- _Exercise description_:
Below are the entries; give again exactly the lines from the one mentioning "40px; text-align: center;" through the one mentioning "column; justify-content: space-around;", inclusive.

[Saved data entries]
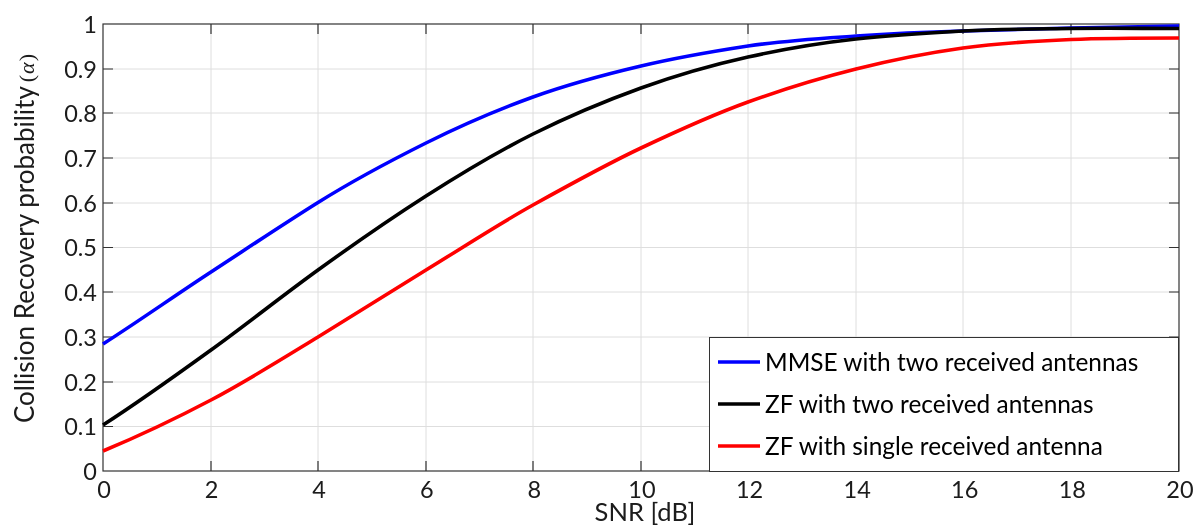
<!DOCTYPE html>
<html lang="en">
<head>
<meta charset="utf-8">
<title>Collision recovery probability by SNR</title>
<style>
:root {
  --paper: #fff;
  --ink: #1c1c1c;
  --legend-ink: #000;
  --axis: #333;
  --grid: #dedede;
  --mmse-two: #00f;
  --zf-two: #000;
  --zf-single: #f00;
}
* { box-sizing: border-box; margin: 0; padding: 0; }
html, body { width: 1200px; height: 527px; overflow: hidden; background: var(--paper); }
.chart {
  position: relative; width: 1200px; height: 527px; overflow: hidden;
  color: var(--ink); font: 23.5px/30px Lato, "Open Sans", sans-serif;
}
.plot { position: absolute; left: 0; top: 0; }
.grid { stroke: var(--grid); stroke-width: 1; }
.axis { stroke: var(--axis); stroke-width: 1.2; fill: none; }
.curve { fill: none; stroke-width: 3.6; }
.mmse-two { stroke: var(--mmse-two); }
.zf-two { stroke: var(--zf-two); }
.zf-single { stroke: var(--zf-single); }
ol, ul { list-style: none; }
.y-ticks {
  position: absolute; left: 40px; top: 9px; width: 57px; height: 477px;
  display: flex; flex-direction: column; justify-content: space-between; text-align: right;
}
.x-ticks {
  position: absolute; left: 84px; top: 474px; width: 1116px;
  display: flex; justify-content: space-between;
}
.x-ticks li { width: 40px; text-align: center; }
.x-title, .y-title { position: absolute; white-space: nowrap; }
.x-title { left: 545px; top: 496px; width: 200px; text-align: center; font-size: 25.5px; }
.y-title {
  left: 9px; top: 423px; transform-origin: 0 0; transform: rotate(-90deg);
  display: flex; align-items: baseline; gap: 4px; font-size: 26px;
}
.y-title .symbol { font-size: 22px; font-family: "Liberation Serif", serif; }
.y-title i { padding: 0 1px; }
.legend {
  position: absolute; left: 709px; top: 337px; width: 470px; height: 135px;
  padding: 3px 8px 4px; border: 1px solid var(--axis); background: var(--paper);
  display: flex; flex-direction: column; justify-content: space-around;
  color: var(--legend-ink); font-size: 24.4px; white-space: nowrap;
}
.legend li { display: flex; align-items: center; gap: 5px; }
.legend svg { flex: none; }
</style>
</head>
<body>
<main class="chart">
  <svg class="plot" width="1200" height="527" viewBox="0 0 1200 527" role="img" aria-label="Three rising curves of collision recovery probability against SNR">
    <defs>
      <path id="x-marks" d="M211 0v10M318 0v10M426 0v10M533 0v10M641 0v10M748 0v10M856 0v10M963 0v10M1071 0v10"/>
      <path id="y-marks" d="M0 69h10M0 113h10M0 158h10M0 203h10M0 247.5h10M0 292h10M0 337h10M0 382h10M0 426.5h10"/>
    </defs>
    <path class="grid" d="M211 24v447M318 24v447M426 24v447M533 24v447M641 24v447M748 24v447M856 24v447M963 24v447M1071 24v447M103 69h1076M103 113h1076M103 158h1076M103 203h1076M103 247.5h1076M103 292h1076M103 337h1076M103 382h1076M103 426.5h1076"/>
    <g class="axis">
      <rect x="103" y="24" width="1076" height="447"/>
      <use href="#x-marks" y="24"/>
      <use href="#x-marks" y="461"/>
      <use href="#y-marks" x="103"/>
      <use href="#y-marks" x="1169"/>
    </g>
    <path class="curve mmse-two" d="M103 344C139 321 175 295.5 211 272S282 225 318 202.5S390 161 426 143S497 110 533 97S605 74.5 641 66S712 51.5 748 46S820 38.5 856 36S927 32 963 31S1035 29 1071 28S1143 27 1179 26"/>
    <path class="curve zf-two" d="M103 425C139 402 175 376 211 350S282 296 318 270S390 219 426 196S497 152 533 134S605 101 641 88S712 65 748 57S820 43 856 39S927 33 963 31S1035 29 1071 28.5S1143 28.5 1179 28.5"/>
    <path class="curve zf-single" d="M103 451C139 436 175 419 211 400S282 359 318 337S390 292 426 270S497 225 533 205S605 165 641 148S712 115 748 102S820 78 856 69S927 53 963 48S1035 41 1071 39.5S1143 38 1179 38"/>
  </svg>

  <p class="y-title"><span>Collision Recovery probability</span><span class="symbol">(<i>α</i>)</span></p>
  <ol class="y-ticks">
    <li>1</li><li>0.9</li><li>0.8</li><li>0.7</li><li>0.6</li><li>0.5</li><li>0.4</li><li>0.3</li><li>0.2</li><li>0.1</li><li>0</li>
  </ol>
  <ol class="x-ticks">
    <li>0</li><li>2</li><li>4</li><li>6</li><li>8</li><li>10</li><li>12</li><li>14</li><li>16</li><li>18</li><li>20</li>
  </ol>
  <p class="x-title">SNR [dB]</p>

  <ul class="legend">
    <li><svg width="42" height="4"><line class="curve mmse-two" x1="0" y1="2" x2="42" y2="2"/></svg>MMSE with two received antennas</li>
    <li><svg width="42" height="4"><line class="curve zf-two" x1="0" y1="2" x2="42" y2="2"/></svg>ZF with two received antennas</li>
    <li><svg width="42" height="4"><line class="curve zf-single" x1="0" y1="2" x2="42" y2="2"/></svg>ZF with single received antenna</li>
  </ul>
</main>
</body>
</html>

- _Finished task_:
.x-ticks li { width: 40px; text-align: center; }
.x-title, .y-title { position: absolute; white-space: nowrap; }
.x-title { left: 545px; top: 496px; width: 200px; text-align: center; font-size: 25.5px; }
.y-title {
  left: 9px; top: 423px; transform-origin: 0 0; transform: rotate(-90deg);
  display: flex; align-items: baseline; gap: 4px; font-size: 26px;
}
.y-title .symbol { font-size: 22px; font-family: "Liberation Serif", serif; }
.y-title i { padding: 0 1px; }
.legend {
  position: absolute; left: 709px; top: 337px; width: 470px; height: 135px;
  padding: 3px 8px 4px; border: 1px solid var(--axis); background: var(--paper);
  display: flex; flex-direction: column; justify-content: space-around;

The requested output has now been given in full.